=== Given records ===
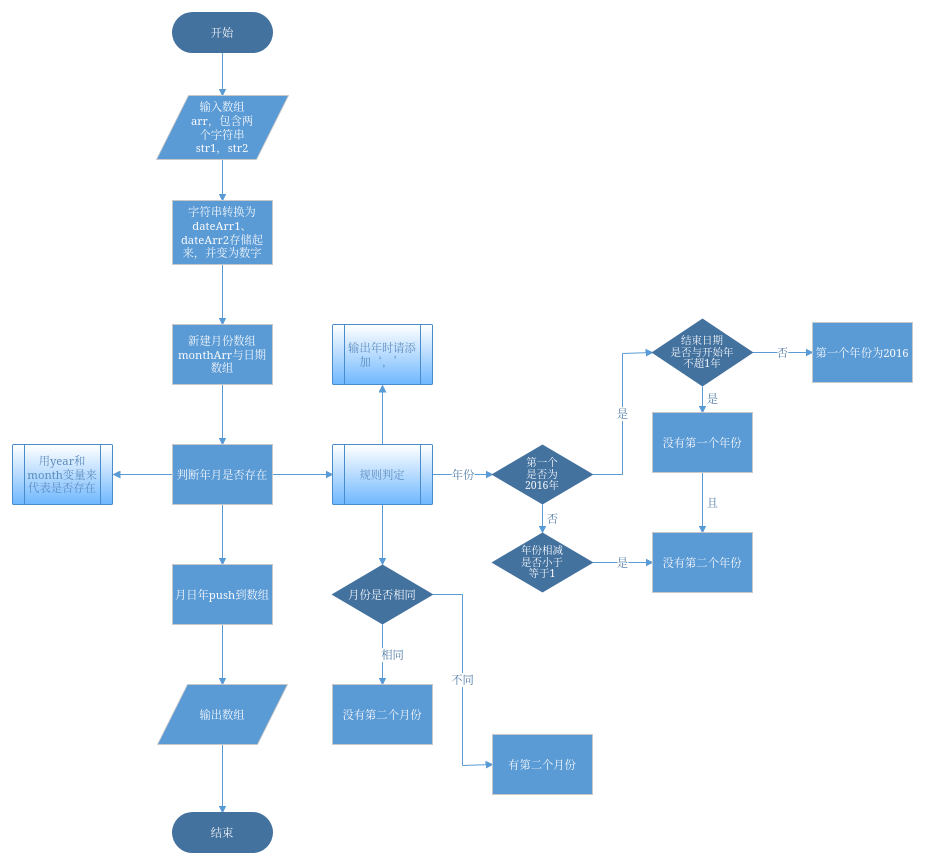
<!DOCTYPE html>
<html lang="zh-CN">
<head>
<meta charset="utf-8">
<title>日期流程图</title>
<style>
:root {
  --paper: #ffffff;
  --step: #5b9bd5;
  --step-edge: #c8c8c8;
  --dark: #44729f;
  --line: #5b9bd5;
  --sub-edge: #4a8ccb;
  --sub-bottom: #70b8ff;
  --sub-text: #5c8cbd;
  --label: #4f7aa5;
  --text: #f8fafd;
}
* { box-sizing: border-box; margin: 0; }
html, body { width: 925px; height: 865px; overflow: hidden; background: var(--paper); }
.flowchart {
  position: relative; width: 925px; height: 865px;
  font: 11.3px/13.7px "Noto Serif", "Noto Serif CJK SC", serif;
}
.drawing { position: absolute; left: 0; top: 0; }
.connectors { fill: none; stroke: var(--line); stroke-width: 1; marker-end: url(#arrow); }
.arrowhead { fill: var(--line); stroke: none; }
.decisions { fill: var(--dark); }
.data { fill: var(--step); stroke: var(--step-edge); }
.node {
  position: absolute; left: var(--x); top: var(--y);
  width: 101px; height: 61px; padding-right: 1px;
  display: flex; align-items: center; justify-content: center;
  text-align: center; white-space: nowrap; color: var(--text);
}
.terminal { height: 41px; border-radius: 21px; background: var(--dark); }
.step { background: var(--step); border: 1px solid var(--step-edge); }
.tall { height: 65px; }
.question { font-size: 10.5px; line-height: 11.5px; }
.subprocess {
  color: var(--sub-text); border: 1px solid var(--sub-edge); border-radius: 1px;
  background: linear-gradient(var(--paper), var(--sub-bottom));
}
.subprocess::before {
  content: ""; position: absolute; inset: 0 11px;
  border: solid var(--sub-edge); border-width: 0 1px;
}
.subprocess p { position: relative; }
.wide-quotes { font-family: "Noto Serif CJK SC", serif; text-spacing-trim: space-all; }
.label {
  position: absolute; left: var(--x); top: var(--y);
  transform: translate(-50%, -50%);
  background: var(--paper); color: var(--label); white-space: nowrap;
}
</style>
</head>
<body>
<main class="flowchart">
  <svg class="drawing" width="925" height="865" viewBox="0 0 925 865" aria-hidden="true">
    <defs>
      <marker id="arrow" markerUnits="userSpaceOnUse" markerWidth="8" markerHeight="8" refX="7" refY="4" orient="auto">
        <polygon class="arrowhead" points="0,0 8,4 0,8"/>
      </marker>
      <polygon id="decision" points="0,-30 51,0 0,30 -51,0"/>
    </defs>
    <g class="connectors" transform="translate(0.5 0.5)">
      <g class="main-flow">
        <path d="M222 52V95"/>
        <path d="M222 159V200"/>
        <path d="M222 264V324"/>
        <path d="M222 384V444"/>
        <path d="M222 504V564"/>
        <path d="M222 624V684"/>
        <path d="M222 744V812"/>
      </g>
      <g class="rule-flow">
        <path d="M172 474H113"/>
        <path d="M272 474H332"/>
        <path d="M382 444V385"/>
        <path d="M382 504V564"/>
      </g>
      <g class="month-flow">
        <path d="M382 624V684"/>
        <path d="M432 594H462V765L492 764"/>
      </g>
      <g class="year-flow">
        <path d="M432 474H492"/>
        <path d="M592 474H622V353L652 352"/>
        <path d="M542 504V532"/>
        <path d="M592 562H652"/>
        <path d="M752 352H812"/>
        <path d="M702 386V412"/>
        <path d="M702 472V532"/>
      </g>
    </g>
    <g class="decisions" transform="translate(0.5 0.5)">
      <use href="#decision" x="382" y="594"/>
      <use href="#decision" x="542" y="474"/>
      <use href="#decision" x="542" y="562"/>
      <polygon points="702,318 753,352 702,386 651,352"/>
    </g>
    <g class="data" transform="translate(0.5 0.5)">
      <polygon points="188,95 288,95 256,159 156,159"/>
      <polygon points="187,684 287,684 257,744 157,744"/>
    </g>
  </svg>

  <div class="node terminal" style="--x:172px;--y:12px"><p>开始</p></div>
  <div class="node tall" style="--x:172px;--y:95px"><p>输入数组<br>arr，包含两<br>个字符串<br>str1，str2</p></div>
  <div class="node step tall" style="--x:172px;--y:200px"><p>字符串转换为<br>dateArr1、<br>dateArr2存储起<br>来，并变为数字</p></div>
  <div class="node step" style="--x:172px;--y:324px"><p>新建月份数组<br>monthArr与日期<br>数组</p></div>
  <div class="node step" style="--x:172px;--y:444px"><p>判断年月是否存在</p></div>
  <div class="node step" style="--x:172px;--y:564px"><p>月日年push到数组</p></div>
  <div class="node" style="--x:172px;--y:684px"><p>输出数组</p></div>
  <div class="node terminal" style="--x:172px;--y:812px"><p>结束</p></div>

  <div class="node subprocess" style="--x:12px;--y:444px"><p>用year和<br>month变量来<br>代表是否存在</p></div>
  <div class="node subprocess wide-quotes" style="--x:332px;--y:324px"><p>输出年时请添<br>加‘，’</p></div>
  <div class="node subprocess" style="--x:332px;--y:444px"><p>规则判定</p></div>

  <div class="node" style="--x:332px;--y:564px"><p>月份是否相同</p></div>
  <div class="node step" style="--x:332px;--y:684px"><p>没有第二个月份</p></div>
  <div class="node step" style="--x:492px;--y:734px"><p>有第二个月份</p></div>

  <div class="node question" style="--x:492px;--y:444px"><p>第一个<br>是否为<br>2016年</p></div>
  <div class="node question" style="--x:492px;--y:532px"><p>年份相减<br>是否小于<br>等于1</p></div>
  <div class="node question" style="--x:652px;--y:322px"><p>结束日期<br>是否与开始年<br>不超1年</p></div>
  <div class="node step" style="--x:812px;--y:322px"><p>第一个年份为2016</p></div>
  <div class="node step" style="--x:652px;--y:412px"><p>没有第一个年份</p></div>
  <div class="node step" style="--x:652px;--y:532px"><p>没有第二个年份</p></div>

  <span class="label" style="--x:463px;--y:475px">年份</span>
  <span class="label" style="--x:622.5px;--y:414px">是</span>
  <span class="label" style="--x:552.5px;--y:519px">否</span>
  <span class="label" style="--x:622.5px;--y:563px">是</span>
  <span class="label" style="--x:782.5px;--y:353px">否</span>
  <span class="label" style="--x:712.5px;--y:399px">是</span>
  <span class="label" style="--x:712.5px;--y:503px">且</span>
  <span class="label" style="--x:392.5px;--y:655px">相同</span>
  <span class="label" style="--x:462.5px;--y:680px">不同</span>
</main>
</body>
</html>
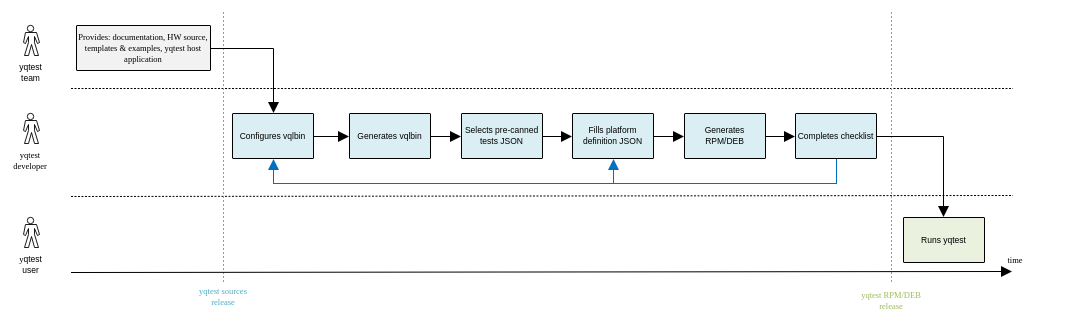
<!DOCTYPE html>
<html lang="en">
<head>
<meta charset="utf-8">
<title>yqtest release workflow</title>
<style>
:root {
  --ink: #000;
  --paper: #fff;
  --provide: #f2f2f2;
  --develop: #daeef3;
  --run: #eaf1de;
  --loop: #0070c0;
  --guide: #999;
  --sources: #4bacc6;
  --package: #9bbb59;
  --sans: "Liberation Sans", Arial, sans-serif;
  --serif: "Liberation Serif", "Times New Roman", serif;
}
* { box-sizing: border-box; margin: 0; }
body { background: var(--paper); overflow: hidden; }
.workflow {
  position: relative;
  width: 1087px;
  height: 333px;
  overflow: hidden;
  color: var(--ink);
  font: 8.5px/11px var(--sans);
  text-align: center;
  white-space: nowrap;
}
.connectors { position: absolute; left: 0; top: 0; }
.step {
  position: absolute;
  display: flex;
  align-items: center;
  justify-content: center;
  width: 82px;
  height: 46px;
  padding-right: 1px;
  border: 1px solid var(--ink);
  border-radius: 1px;
  background: var(--develop);
}
.develop { top: 113px; }
.provide { left: 76px; top: 25px; width: 135px; background: var(--provide); }
.run { left: 903px; top: 217px; background: var(--run); }
.serif { font-family: var(--serif); }
.role { position: absolute; left: 0; width: 61px; }
.role.serif { width: 60px; }
.release { position: absolute; width: 80px; font-family: var(--serif); }
.sources { left: 183px; top: 286px; color: var(--sources); }
.package { left: 851px; top: 290px; color: var(--package); }
.time { position: absolute; left: 1000px; top: 255px; width: 30px; }
</style>
</head>
<body>
<main class="workflow">
  <svg class="connectors" width="1087" height="333" viewBox="0 0 1087 333" aria-hidden="true">
    <defs>
      <g id="person" fill="#fff" stroke="#000" stroke-width="0.9" stroke-linejoin="round">
        <circle cx="0" cy="0" r="3.2"/>
        <path d="M-5 4H6L9 14L7 15L4 8V14L8 27H4L1 16L-2 27H-6L-2 14V8L-5 15L-7 14Z"/>
      </g>
      <path id="head" d="M0 0L-11 -5.5V5.5Z"/>
    </defs>

    <g class="lanes" stroke="#000" stroke-dasharray="2 1.5">
      <path d="M71 88.5H1013"/>
      <path d="M71 196.5L1013 195.5"/>
    </g>
    <g class="release-guides" stroke="var(--guide)" stroke-dasharray="2 2">
      <path d="M223.5 12V283M891.5 12V283"/>
    </g>

    <g class="people">
      <use href="#person" x="30.5" y="28.5"/>
      <use href="#person" x="30.5" y="116.5"/>
      <use href="#person" x="30.5" y="220.5"/>
    </g>

    <g class="flow" fill="none" stroke="#000">
      <path d="M211 48.5H273.5V103"/>
      <path d="M314 136.5H340M431 136.5H452M543 136.5H563M654 136.5H675M766 136.5H786"/>
      <path d="M877 136.5H943.5V207"/>
      <path d="M71 272.5L1003 271.5"/>
    </g>
    <g class="flow-heads">
      <use href="#head" transform="translate(273.5 113) rotate(90)"/>
      <use href="#head" x="349" y="136.5"/>
      <use href="#head" x="461" y="136.5"/>
      <use href="#head" x="572" y="136.5"/>
      <use href="#head" x="684" y="136.5"/>
      <use href="#head" x="795" y="136.5"/>
      <use href="#head" transform="translate(943.5 217) rotate(90)"/>
      <use href="#head" x="1012" y="271.5"/>
    </g>

    <g class="loop" fill="var(--loop)">
      <rect x="836" y="159" width="1" height="25"/>
      <rect x="273" y="183" width="564" height="1"/>
      <rect x="273" y="169" width="1" height="15"/>
      <rect x="613" y="169" width="1" height="15"/>
      <use href="#head" transform="translate(273.5 159) rotate(-90)"/>
      <use href="#head" transform="translate(613.5 159) rotate(-90)"/>
    </g>
  </svg>

  <p class="role" style="top:62px">yqtest<br>team</p>
  <p class="role serif" style="top:150px">yqtest<br>developer</p>
  <p class="role" style="top:254px"><span class="serif">y</span>qtest<br>user</p>

  <div class="step provide serif">Provides: documentation, HW source,<br>templates &amp; examples, yqtest host<br>application</div>

  <div class="step develop" style="left:232px">Configures vqlbin</div>
  <div class="step develop" style="left:349px">Generates vqlbin</div>
  <div class="step develop" style="left:461px">Selects pre-canned<br>tests JSON</div>
  <div class="step develop" style="left:572px">Fills platform<br>definition JSON</div>
  <div class="step develop" style="left:684px">Generates<br>RPM/DEB</div>
  <div class="step develop" style="left:795px">Completes checklist</div>

  <div class="step run">Runs yqtest</div>

  <p class="release sources">yqtest sources<br>release</p>
  <p class="release package">yqtest RPM/DEB<br>release</p>
  <p class="time serif">time</p>
</main>
</body>
</html>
===
Action item: Gather each line of the records holding the string "solid".

Result of this exercise:
.step { background: var(--step); border: 1px solid var(--step-edge); }
  color: var(--sub-text); border: 1px solid var(--sub-edge); border-radius: 1px;
  border: solid var(--sub-edge); border-width: 0 1px;
  border: 1px solid var(--ink);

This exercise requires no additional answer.